Settle Disputes Quickly.
“Starting a quarrel is like breaching a dam; so drop the matter before a dispute breaks out” (Prov. 17:14). In other words, the more quickly you stop a leak in a dam, the easier it will be to repair. The more quickly you stop a breach in unity, the less damage it will do.
One of best ways to quickly settle a dispute is to overlook small issues. “He who covers a transgression seeks love, but he who repeats a matter separates friends” (Prov. 17:9). With longsuffering, we should bear with one another in love (Eph. 4:2). In his commentary on this verse, Calvin wrote that we will never forbear until our “natural fierceness has been subdued, and mildness acquired” (thus, the importance of humility above).
When it is not possible to overlook a matter, we should strive to be the first to give in and admit our fault in the matter. For a pointed illustration (from an unlikely source) on the stupidity of failing to do this, consult Dr. Seuss’ story, “The Zax,” in The Sneetches and Other Stories. When your brother has something against you, Christ says, “Agree with your adversary quickly . . .” (Matt. 5:25). What heartache would be prevented if we implemented this principle!
Mind Your Own Business!
Minding your own business does not necessarily mean not getting involved in other people’s issues. But it does preclude meddling. “Like one who seizes a dog by the ears is a passer-by who meddles in a quarrel not his own” (Prov. 26:17). It also precludes getting involved in a conflict simply out of curiosity. If you are going to get involved in a “quarrel not your own,” it must be with the intention of healing the breach. While this principle is applicable universally, it is particularly important in small churches.
Avoid Divisive People
“I urge you, brothers, to watch out for those who cause divisions and put obstacles in your way that are contrary to the teaching you have learned. Keep away from them” (Rom. 16:17). It often happens imperceptibly. We tend to take on the characteristics of those whom we are around. My favorite “hangout” is a farm near my hometown. I used to occasionally sneak off to the farm to hang out with the guys, thinking my wife would not notice. Yet, every time I came home she would say, “You’ve been to the farm haven’t you?” I had acquired the smell of the farm animals simply by associating with them. This is true of human relationships, as well. We take on characteristics of those around us. Paul warns us to keep away from divisive people so that we do not become like them.
Another reason we are told to avoid divisive people is to give them a firm warning of how offensive their behavior is. By avoiding them are saying, “We want no part of your behavior. Divisiveness stinks; we do not want to take on that smell.”
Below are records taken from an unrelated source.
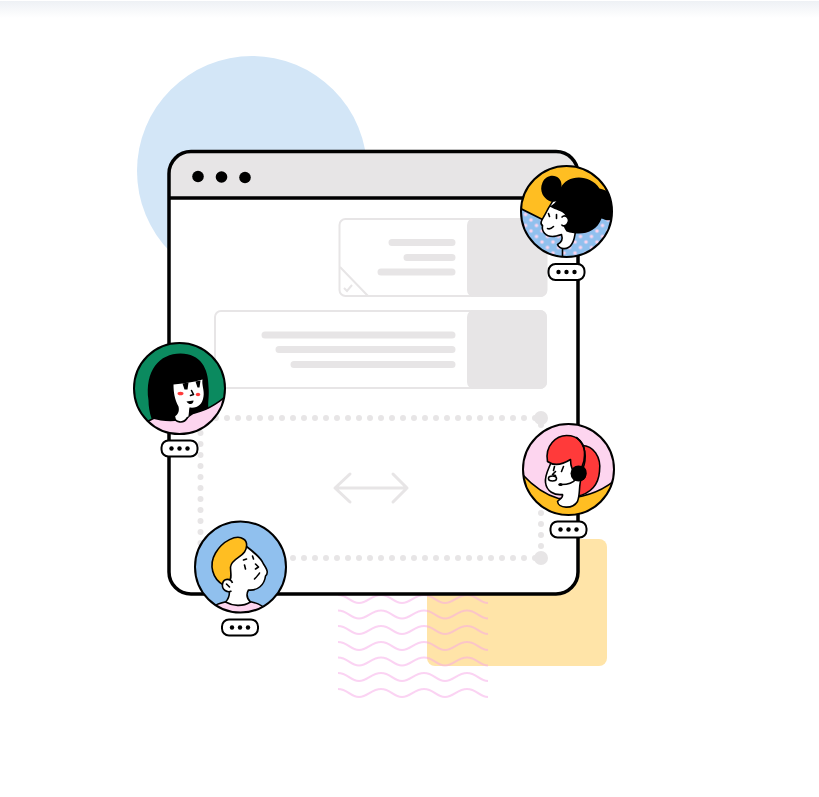
<!DOCTYPE html>
<html lang="en">
<head>
<meta charset="utf-8">
<title>Team chat window illustration</title>
<style>
:root {
  --ink: #000;
  --paper: #fff;
  --grey: #e7e5e6;
  --sky: #d3e6f7;
  --sand: #ffe4a8;
  --wave: #f7a8e8;
  --yellow: #ffbe22;
  --blue: #90c0ee;
  --green: #0b8a5f;
  --pink: #fdd5ef;
  --red: #ff3a3a;
}
html, body { margin: 0; background: var(--paper); overflow: hidden; }
.scene { display: block; width: 819px; height: 797px; }
.ink { fill: var(--ink); }
.paper { fill: var(--paper); }
.grey { fill: var(--grey); }
.yellow { fill: var(--yellow); }
.blue { fill: var(--blue); }
.green { fill: var(--green); }
.pink { fill: var(--pink); }
.red { fill: var(--red); }
.frame { fill: none; stroke: var(--ink); stroke-width: 3.5; }
.card { fill: var(--paper); stroke: var(--grey); stroke-width: 2; }
.bars { stroke: var(--grey); stroke-width: 7; stroke-linecap: round; }
.dotted { fill: none; stroke: var(--grey); stroke-width: 6; stroke-linecap: round; stroke-dasharray: 0 11; }
.arrow { fill: none; stroke: var(--grey); stroke-width: 3; stroke-linecap: round; stroke-linejoin: round; }
.waves { fill: none; stroke: var(--wave); stroke-width: 2; stroke-opacity: .5; }
.ring { fill: none; stroke: var(--ink); stroke-width: 2; }
.line { fill: none; stroke: var(--ink); stroke-width: 1.6; stroke-linecap: round; stroke-linejoin: round; }
.outlined { stroke: var(--ink); stroke-width: 1.6; stroke-linejoin: round; }
</style>
</head>
<body>
<svg class="scene" viewBox="0 0 819 797" role="img" aria-label="A browser window with four teammates chatting around it">
  <defs>
    <linearGradient id="top-shade" x1="0" y1="0" x2="0" y2="1">
      <stop offset="0" stop-color="#eef1f5"/>
      <stop offset="1" stop-color="#fff"/>
    </linearGradient>
    <clipPath id="window-clip"><rect x="169" y="151" width="409" height="443" rx="22"/></clipPath>
    <clipPath id="avatar-clip"><circle r="45.5"/></clipPath>
    <path id="wave" d="M338 0C348 0 350 8 359 8S371 0 381 0S393 8 402 8S414 0 424 0S436 8 445 8S457 0 467 0S479 8 488 8"/>
    <g id="typing">
      <rect x="-18" y="-8" width="36" height="16" rx="7" class="paper" stroke="#000" stroke-width="2"/>
      <circle cx="-8" r="2.2"/><circle r="2.2"/><circle cx="8" r="2.2"/>
    </g>
    <pattern id="blouse-dots" width="11" height="11" patternUnits="userSpaceOnUse">
      <rect width="11" height="11" class="blue"/>
      <circle cx="3" cy="3" r="1.8" class="pink"/>
      <circle cx="8.5" cy="8.5" r="1.8" class="pink"/>
    </pattern>
  </defs>

  <rect width="819" height="797" class="paper"/>
  <rect y="1" width="819" height="17" fill="url(#top-shade)"/>

  <g id="backdrop">
    <circle cx="252" cy="171" r="115" fill="var(--sky)"/>
    <rect x="427" y="539" width="180" height="127" rx="8" fill="var(--sand)"/>
    <g class="waves">
      <use href="#wave" y="595"/><use href="#wave" y="610.5"/><use href="#wave" y="626"/>
      <use href="#wave" y="642"/><use href="#wave" y="657.5"/><use href="#wave" y="673"/>
      <use href="#wave" y="689"/>
    </g>
  </g>

  <g id="window">
    <g clip-path="url(#window-clip)">
      <rect x="169" y="151" width="409" height="443" class="paper"/>
      <rect x="169" y="151" width="409" height="47" class="grey"/>
      <path class="frame" d="M169 198H578"/>
    </g>
    <rect class="frame" x="169" y="151.500" width="409" height="442.500" rx="22"/>
    <g class="ink">
      <circle cx="198" cy="176.500" r="5.800"/><circle cx="221.500" cy="177" r="5.800"/><circle cx="245" cy="177.500" r="5.800"/>
    </g>
  </g>

  <g id="message-short">
    <rect class="card" x="339.500" y="219" width="207" height="77" rx="6"/>
    <rect class="grey" x="467" y="218" width="80" height="79" rx="7"/>
    <path class="bars" d="M392 242.500H452M407 257.500H452M381 272H452"/>
    <path d="M340 267L368 296M344 288L347 291L352 285" fill="none" stroke="var(--grey)" stroke-width="2"/>
  </g>

  <g id="message-long">
    <rect class="card" x="215" y="311" width="331" height="77" rx="6"/>
    <rect class="grey" x="467" y="310" width="80" height="79" rx="7"/>
    <path class="bars" d="M265 335H452M279 349.500H452M294 364.500H452"/>
  </g>

  <g id="drop-area">
    <path class="dotted" d="M205 418H541"/>
    <path class="dotted" d="M200.500 433V558"/>
    <path class="dotted" d="M205 558H541"/>
    <path class="dotted" d="M541 425V558"/>
    <circle class="grey" cx="541" cy="418" r="7"/>
    <circle class="grey" cx="541" cy="558" r="7"/>
    <path class="arrow" d="M336 488H407M350 474L335 488L350 502M393 474L407 488L393 502"/>
  </g>

  <g id="teammate-bun" transform="translate(566.500 211.500)">
    <g clip-path="url(#avatar-clip)">
      <circle r="46" class="yellow"/>
      <path d="M-46 -3L-18 11L20 8L46 -6V46H-46Z" fill="url(#blouse-dots)"/>
      <path class="line" d="M-46 -3L-24 8M-4 38V46"/>
      <path class="paper outlined" d="M-6 -20C-14 -12 -18 -4 -22 4C-25 9 -27 12 -24 14C-25 20 -21 25 -14 25C-11 25 -8 24 -5 23C-3 29 -7 32 -9 33C-7 38 1 39 5 33C8 29 8 25 9 20L4 -8Z"/>
      <path class="ink" d="M-6 -23C0 -37 23 -38 33 -23C38 -22 43 -20 46 -16V8C42 10 38 8 35 7C30 21 15 25 0 20C-5 14 -3 8 -1 4C-4 -1 -10 -1 -17 -5C-9 -9 -7 -15 -6 -23Z"/>
      <path class="ink" d="M-5 -25C-4 -38 -20 -39 -24 -29C-28 -20 -22 -13 -18 -11C-15 -9 -8 -9 -5 -14Z"/>
      <path class="paper outlined" d="M-5 6C-1 2 4 7 1 12C-1 15 -4 15 -5 13"/>
      <path class="line" d="M-18 2L-17 5M-10 3L-10 7M-19 17C-17 18 -15 17 -13 15"/>
    </g>
    <circle class="ring" r="45.500"/>
  </g>

  <g id="teammate-bob" transform="translate(179.500 388.500)">
    <g clip-path="url(#avatar-clip)">
      <circle r="46" class="green"/>
      <path class="pink outlined" d="M-34 34C-20 26 -8 24 4 25C20 26 34 18 46 8V46H-34Z"/>
      <path class="ink" d="M-31 12C-35 -18 -20 -35 1 -35C21 -35 29 -20 29 -2C30 8 28 14 29 20C22 22 14 24 8 30C-4 34 -17 33 -28 30C-30 24 -31 18 -31 12Z"/>
      <path class="paper" d="M-6 -4C3 -5 13 -6 23 -9C22 -4 25 2 24 8C23 16 18 20 10 19C9 24 10 28 7 31C2 36 -5 33 -5 28C-1 26 0 22 -1 18C-5 11 -6 3 -6 -4Z"/>
      <path class="line" d="M-5 28C-5 34 4 36 8 29"/>
      <ellipse cx="1" cy="5" rx="3" ry="1.800" class="red"/>
      <ellipse cx="18.500" cy="6" rx="2.200" ry="1.800" class="red"/>
      <path d="M3 -5L9 -6L8 1L5 1ZM16 -7L21 -8L20 -1L18 -1Z" class="ink"/>
      <path class="line" d="M12 2L14 6L11 7"/>
      <path class="ink" d="M7 13L14 12C14 16 10 17 7 13Z"/>
    </g>
    <circle class="ring" r="45.500"/>
  </g>

  <g id="teammate-headset" transform="translate(568.500 469.500)">
    <g clip-path="url(#avatar-clip)">
      <circle r="46" class="pink"/>
      <path class="red outlined" d="M12 -24C25 -25 33 -12 31 2C30 15 22 24 8 27L5 0Z"/>
      <path class="yellow outlined" d="M-46 5C-36 16 -24 25 -10 29C10 29 30 24 46 11V46H-46Z"/>
      <path class="paper outlined" d="M-17 -8C-20 0 -24 6 -23 13C-22 22 -14 26 -6 25C-5 29 -10 30 -11 32C-10 39 4 40 9 32C12 24 10 16 13 8L10 -10Z"/>
      <path class="red outlined" d="M-21 -8C-24 -24 -12 -34 -2 -34C10 -34 17 -26 16 -14C16 -5 12 0 8 5C4 2 2 -4 2 -10C-6 -5 -14 -3 -21 -8Z"/>
      <path class="line" stroke-width="2.500" d="M8 -32C17 -25 19 -12 14 0"/>
      <circle class="ink" cx="10" cy="4" r="8"/>
      <path class="ink" d="M8 -2C13 -6 19 -2 18 4C18 10 13 13 8 11Z"/>
      <path class="line" d="M7 10C4 14 -2 15 -7 15"/>
      <ellipse class="ink" cx="-8" cy="15" rx="2.200" ry="1.500"/>
      <path class="line" stroke-width="2.200" d="M-14 -3L-15 1M-5 -3L-7 2"/>
      <path class="line" d="M-13 2L-16 5L-13 6"/>
      <ellipse class="paper outlined" cx="-16" cy="9" rx="4" ry="2.500"/>
    </g>
    <circle class="ring" r="45.500"/>
  </g>

  <g id="teammate-blond" transform="translate(240.500 567)">
    <g clip-path="url(#avatar-clip)">
      <circle r="46" class="blue"/>
      <path class="pink outlined" d="M-34 46C-26 36 -16 34 -6 34C6 33 20 34 29 46Z"/>
      <path class="paper outlined" d="M4 -22C12 -16 20 -10 23 -3C27 3 28 6 25 9C24 18 17 24 8 23C5 28 7 32 10 35C2 40 -8 39 -15 35C-10 30 -10 24 -13 16L-12 -4Z"/>
      <path class="yellow outlined" d="M-17 18C-28 12 -32 -2 -25 -14C-18 -26 -4 -33 3 -28C8 -25 6 -18 4 -15C0 -9 -9 -8 -10 0C-10 7 -8 11 -12 15Z"/>
      <path class="paper outlined" d="M-8 16C-10 11 -17 11 -18 17C-19 23 -13 26 -9 24"/>
      <path class="line" d="M-14 17L-11 20"/>
      <path class="line" stroke-width="3" d="M4 -2L5 2M12 -11L13 -8"/>
      <path class="line" d="M15 -3L18 0L15 2M14 12C16 10 18 8 19 6M3 -7L6 -8"/>
    </g>
    <circle class="ring" r="45.500"/>
  </g>

  <g id="typing-bubbles">
    <use href="#typing" x="566.500" y="272"/>
    <use href="#typing" x="179.500" y="448.500"/>
    <use href="#typing" x="568.500" y="529.500"/>
    <use href="#typing" x="240" y="627.500"/>
  </g>
</svg>
</body>
</html>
As suggested earlier, “It’s time to get to work.” There is much work to be done. It should be obvious that although believers are unified by their mutual union to the triune God, there are nonetheless numerous practical obligations to maintain unity that fall upon us. Too often Christians complain about the state of the church without taking a critical look in the mirror. If there is a lack of unity in our churches, each of us should learn to say, “It is my fault.”
Do you have a humble character, or might your personal pride be a roadblock to unity? Do you have a tamed tongue, or might your words be dividing the body of Christ? Seek humility and a self-controlled tongue. Then begin with family, include outsiders, settle disputes quickly, mind your own business and avoid divisive people.
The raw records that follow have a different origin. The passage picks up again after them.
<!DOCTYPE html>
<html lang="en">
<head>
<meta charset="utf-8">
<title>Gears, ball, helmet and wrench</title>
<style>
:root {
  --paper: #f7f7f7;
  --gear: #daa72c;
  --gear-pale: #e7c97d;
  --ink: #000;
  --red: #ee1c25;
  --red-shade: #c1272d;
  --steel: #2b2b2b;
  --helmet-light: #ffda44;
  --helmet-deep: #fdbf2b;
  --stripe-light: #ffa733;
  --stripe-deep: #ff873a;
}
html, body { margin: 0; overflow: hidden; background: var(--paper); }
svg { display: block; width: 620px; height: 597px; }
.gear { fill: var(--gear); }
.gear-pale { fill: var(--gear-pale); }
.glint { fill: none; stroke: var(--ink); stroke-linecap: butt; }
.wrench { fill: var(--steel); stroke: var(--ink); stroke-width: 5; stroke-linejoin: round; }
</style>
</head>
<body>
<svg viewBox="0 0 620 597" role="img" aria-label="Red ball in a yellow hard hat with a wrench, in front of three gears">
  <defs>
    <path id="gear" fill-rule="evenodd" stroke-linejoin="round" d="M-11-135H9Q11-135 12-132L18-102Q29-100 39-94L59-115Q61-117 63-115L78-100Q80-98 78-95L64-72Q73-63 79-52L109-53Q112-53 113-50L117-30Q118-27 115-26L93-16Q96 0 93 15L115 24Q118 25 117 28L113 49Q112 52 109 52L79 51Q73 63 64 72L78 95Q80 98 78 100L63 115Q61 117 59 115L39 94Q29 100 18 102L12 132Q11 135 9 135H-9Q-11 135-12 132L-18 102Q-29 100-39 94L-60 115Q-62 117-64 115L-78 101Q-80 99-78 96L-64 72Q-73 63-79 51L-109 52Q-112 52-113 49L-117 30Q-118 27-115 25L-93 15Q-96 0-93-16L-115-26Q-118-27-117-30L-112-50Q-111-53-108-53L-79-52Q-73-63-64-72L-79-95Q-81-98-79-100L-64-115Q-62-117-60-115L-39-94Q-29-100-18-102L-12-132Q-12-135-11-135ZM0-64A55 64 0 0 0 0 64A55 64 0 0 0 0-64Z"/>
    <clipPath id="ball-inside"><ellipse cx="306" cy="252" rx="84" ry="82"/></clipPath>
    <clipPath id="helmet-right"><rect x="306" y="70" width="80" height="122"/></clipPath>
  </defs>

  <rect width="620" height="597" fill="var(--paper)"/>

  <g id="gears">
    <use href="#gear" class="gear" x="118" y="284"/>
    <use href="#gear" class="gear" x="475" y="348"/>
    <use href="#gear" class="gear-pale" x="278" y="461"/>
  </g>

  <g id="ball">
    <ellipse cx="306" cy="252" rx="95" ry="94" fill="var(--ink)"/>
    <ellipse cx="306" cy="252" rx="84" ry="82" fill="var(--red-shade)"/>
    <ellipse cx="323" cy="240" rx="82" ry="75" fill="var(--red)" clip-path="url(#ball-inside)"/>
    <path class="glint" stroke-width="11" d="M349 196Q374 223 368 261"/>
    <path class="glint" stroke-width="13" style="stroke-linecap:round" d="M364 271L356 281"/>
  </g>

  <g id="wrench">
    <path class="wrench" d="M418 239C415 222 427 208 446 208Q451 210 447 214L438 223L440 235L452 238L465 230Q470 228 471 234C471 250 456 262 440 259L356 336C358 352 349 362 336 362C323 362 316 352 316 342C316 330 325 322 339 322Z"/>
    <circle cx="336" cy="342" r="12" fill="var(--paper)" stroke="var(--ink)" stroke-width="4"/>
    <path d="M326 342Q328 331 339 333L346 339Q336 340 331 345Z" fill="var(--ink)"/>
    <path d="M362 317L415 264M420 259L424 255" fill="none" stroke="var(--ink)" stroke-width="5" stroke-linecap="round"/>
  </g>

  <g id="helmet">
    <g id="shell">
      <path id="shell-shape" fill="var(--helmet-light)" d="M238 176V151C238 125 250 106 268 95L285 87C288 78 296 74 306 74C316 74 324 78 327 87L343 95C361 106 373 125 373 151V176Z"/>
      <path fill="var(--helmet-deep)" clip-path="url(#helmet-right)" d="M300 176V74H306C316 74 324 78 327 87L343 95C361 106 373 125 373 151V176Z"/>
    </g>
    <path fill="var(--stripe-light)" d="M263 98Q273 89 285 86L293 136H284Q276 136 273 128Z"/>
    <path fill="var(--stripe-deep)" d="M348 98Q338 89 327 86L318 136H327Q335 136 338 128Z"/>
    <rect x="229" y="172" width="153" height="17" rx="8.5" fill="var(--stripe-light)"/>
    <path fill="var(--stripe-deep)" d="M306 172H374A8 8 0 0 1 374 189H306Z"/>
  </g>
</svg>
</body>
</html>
1. From Debi Pearl, Created to Be His Help Meet, (Pleasantville, TN: No Greater Joy Ministries, 2004), 177,178.
Rev. William D. Boekestein is the pastor of the Covenant Reformed Church (URCNA) in Carbondale, Pennsylvania.